Plain-text document sources:
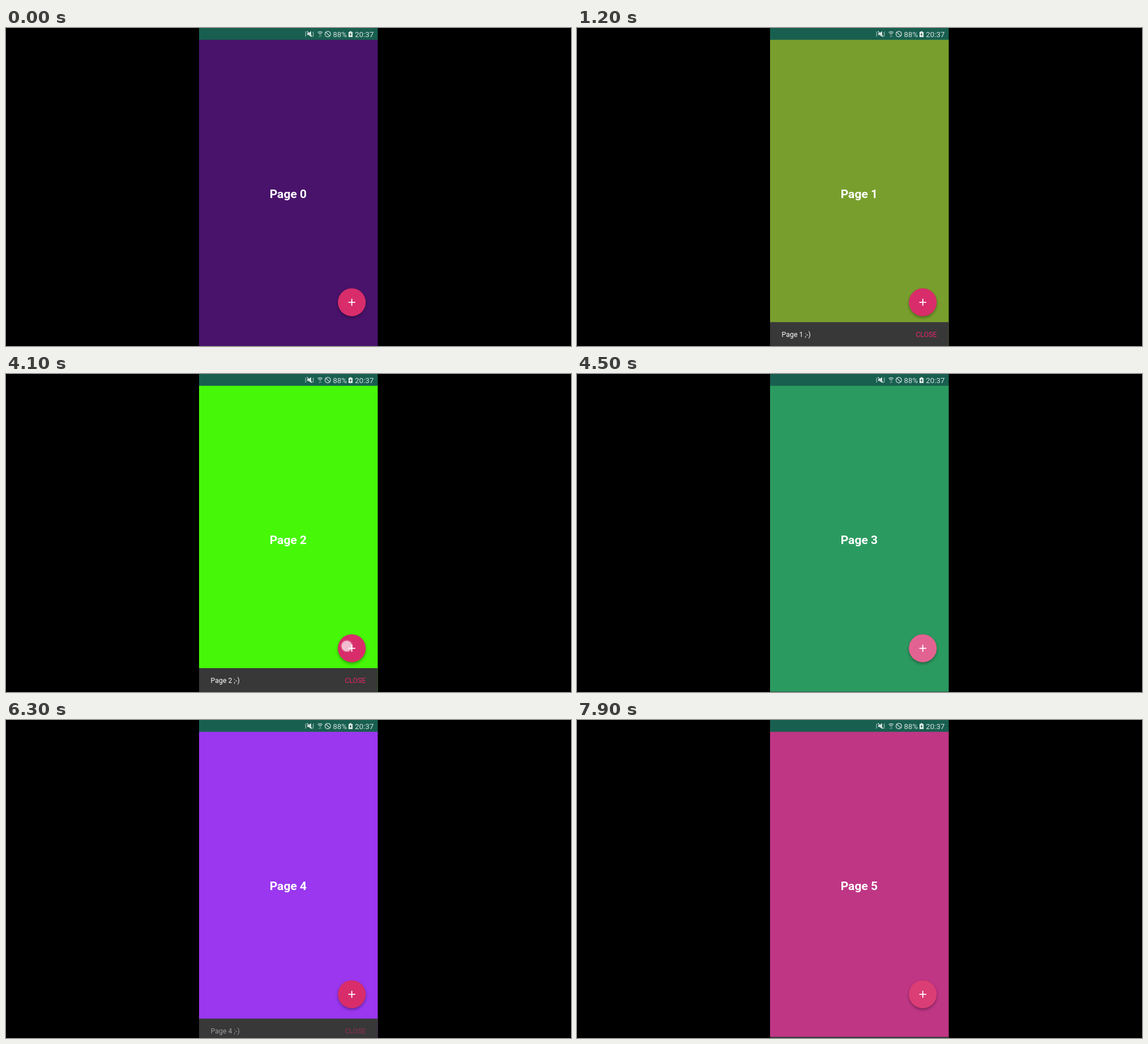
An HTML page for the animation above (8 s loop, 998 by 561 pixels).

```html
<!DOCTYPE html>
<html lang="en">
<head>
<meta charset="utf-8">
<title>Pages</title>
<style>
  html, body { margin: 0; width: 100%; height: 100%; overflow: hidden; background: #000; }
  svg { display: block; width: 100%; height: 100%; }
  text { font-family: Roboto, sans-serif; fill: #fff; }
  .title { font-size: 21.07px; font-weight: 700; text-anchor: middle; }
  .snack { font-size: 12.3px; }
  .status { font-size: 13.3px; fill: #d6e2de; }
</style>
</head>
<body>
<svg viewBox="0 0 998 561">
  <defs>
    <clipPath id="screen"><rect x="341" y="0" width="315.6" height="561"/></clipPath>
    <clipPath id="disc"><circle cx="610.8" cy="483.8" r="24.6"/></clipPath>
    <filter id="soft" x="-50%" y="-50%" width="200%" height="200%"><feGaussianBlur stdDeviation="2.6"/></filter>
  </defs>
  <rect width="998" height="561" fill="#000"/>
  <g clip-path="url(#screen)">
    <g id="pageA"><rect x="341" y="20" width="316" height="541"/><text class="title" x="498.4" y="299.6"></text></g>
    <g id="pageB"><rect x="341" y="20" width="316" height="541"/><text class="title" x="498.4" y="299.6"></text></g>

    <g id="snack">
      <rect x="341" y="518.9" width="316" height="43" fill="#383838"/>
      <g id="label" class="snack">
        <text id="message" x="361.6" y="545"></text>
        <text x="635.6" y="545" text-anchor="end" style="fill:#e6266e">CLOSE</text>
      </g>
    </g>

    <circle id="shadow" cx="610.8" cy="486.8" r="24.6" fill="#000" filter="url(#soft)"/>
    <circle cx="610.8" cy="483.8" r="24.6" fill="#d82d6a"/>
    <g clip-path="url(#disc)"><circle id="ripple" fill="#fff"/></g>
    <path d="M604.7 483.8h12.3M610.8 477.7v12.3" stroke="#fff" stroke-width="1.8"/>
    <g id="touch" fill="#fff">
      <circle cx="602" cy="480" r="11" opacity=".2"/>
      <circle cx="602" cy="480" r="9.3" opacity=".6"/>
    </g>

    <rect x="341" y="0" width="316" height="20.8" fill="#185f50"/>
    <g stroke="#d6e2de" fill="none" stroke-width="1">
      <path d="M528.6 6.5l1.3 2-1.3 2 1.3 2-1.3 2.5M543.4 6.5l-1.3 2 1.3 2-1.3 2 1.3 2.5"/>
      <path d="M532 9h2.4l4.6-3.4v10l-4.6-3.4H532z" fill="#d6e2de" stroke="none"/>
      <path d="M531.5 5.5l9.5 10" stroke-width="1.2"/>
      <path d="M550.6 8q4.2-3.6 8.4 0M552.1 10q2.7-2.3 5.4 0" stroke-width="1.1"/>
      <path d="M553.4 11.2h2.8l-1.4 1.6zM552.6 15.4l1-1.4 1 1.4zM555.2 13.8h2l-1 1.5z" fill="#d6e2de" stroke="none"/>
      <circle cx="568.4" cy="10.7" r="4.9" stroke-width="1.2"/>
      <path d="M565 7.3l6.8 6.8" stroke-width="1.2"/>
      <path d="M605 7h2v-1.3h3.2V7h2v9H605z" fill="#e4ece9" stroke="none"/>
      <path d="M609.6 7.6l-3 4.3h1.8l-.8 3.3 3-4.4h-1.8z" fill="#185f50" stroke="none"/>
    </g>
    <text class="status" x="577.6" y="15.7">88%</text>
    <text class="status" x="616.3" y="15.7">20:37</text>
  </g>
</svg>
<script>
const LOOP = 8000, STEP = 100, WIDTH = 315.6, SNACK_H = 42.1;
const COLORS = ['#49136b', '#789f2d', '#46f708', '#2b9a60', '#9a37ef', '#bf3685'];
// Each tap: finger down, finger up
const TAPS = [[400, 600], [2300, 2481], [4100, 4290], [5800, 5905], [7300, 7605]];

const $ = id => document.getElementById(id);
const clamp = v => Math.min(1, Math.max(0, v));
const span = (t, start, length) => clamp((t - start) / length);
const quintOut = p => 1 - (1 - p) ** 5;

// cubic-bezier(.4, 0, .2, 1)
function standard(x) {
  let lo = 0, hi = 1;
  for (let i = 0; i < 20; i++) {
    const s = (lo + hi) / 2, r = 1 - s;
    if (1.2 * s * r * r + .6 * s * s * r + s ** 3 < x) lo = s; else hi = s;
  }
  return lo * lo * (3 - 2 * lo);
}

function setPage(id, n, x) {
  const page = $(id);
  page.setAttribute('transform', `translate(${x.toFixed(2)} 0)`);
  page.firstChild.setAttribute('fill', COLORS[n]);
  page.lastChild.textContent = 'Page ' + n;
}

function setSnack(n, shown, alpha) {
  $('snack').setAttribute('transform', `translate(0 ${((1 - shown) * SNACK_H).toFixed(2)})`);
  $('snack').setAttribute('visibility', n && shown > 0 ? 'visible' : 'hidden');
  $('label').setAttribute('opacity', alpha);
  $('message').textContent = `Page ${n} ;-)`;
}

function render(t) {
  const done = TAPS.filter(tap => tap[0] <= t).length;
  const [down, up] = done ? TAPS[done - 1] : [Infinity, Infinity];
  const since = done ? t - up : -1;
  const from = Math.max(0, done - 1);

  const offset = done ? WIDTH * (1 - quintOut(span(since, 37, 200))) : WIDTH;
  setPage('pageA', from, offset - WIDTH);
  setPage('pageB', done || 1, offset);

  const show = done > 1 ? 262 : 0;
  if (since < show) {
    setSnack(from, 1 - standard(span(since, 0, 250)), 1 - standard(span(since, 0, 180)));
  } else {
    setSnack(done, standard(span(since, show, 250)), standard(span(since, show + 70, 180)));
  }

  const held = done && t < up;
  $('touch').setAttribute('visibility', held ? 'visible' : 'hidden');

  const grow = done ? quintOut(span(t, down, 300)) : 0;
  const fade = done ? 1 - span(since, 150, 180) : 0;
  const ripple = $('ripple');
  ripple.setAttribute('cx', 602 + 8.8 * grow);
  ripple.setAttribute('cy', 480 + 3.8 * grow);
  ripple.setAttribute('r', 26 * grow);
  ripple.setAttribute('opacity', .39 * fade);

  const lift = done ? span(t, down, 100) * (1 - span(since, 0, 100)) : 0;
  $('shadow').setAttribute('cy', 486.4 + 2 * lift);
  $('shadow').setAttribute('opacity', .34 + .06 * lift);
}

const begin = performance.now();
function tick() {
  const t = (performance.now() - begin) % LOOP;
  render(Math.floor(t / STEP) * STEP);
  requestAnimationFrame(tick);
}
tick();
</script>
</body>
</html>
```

Your objective:
Report how many lines of the records hold the word "setAttribute", and supply no other text.

Reply to the task:
12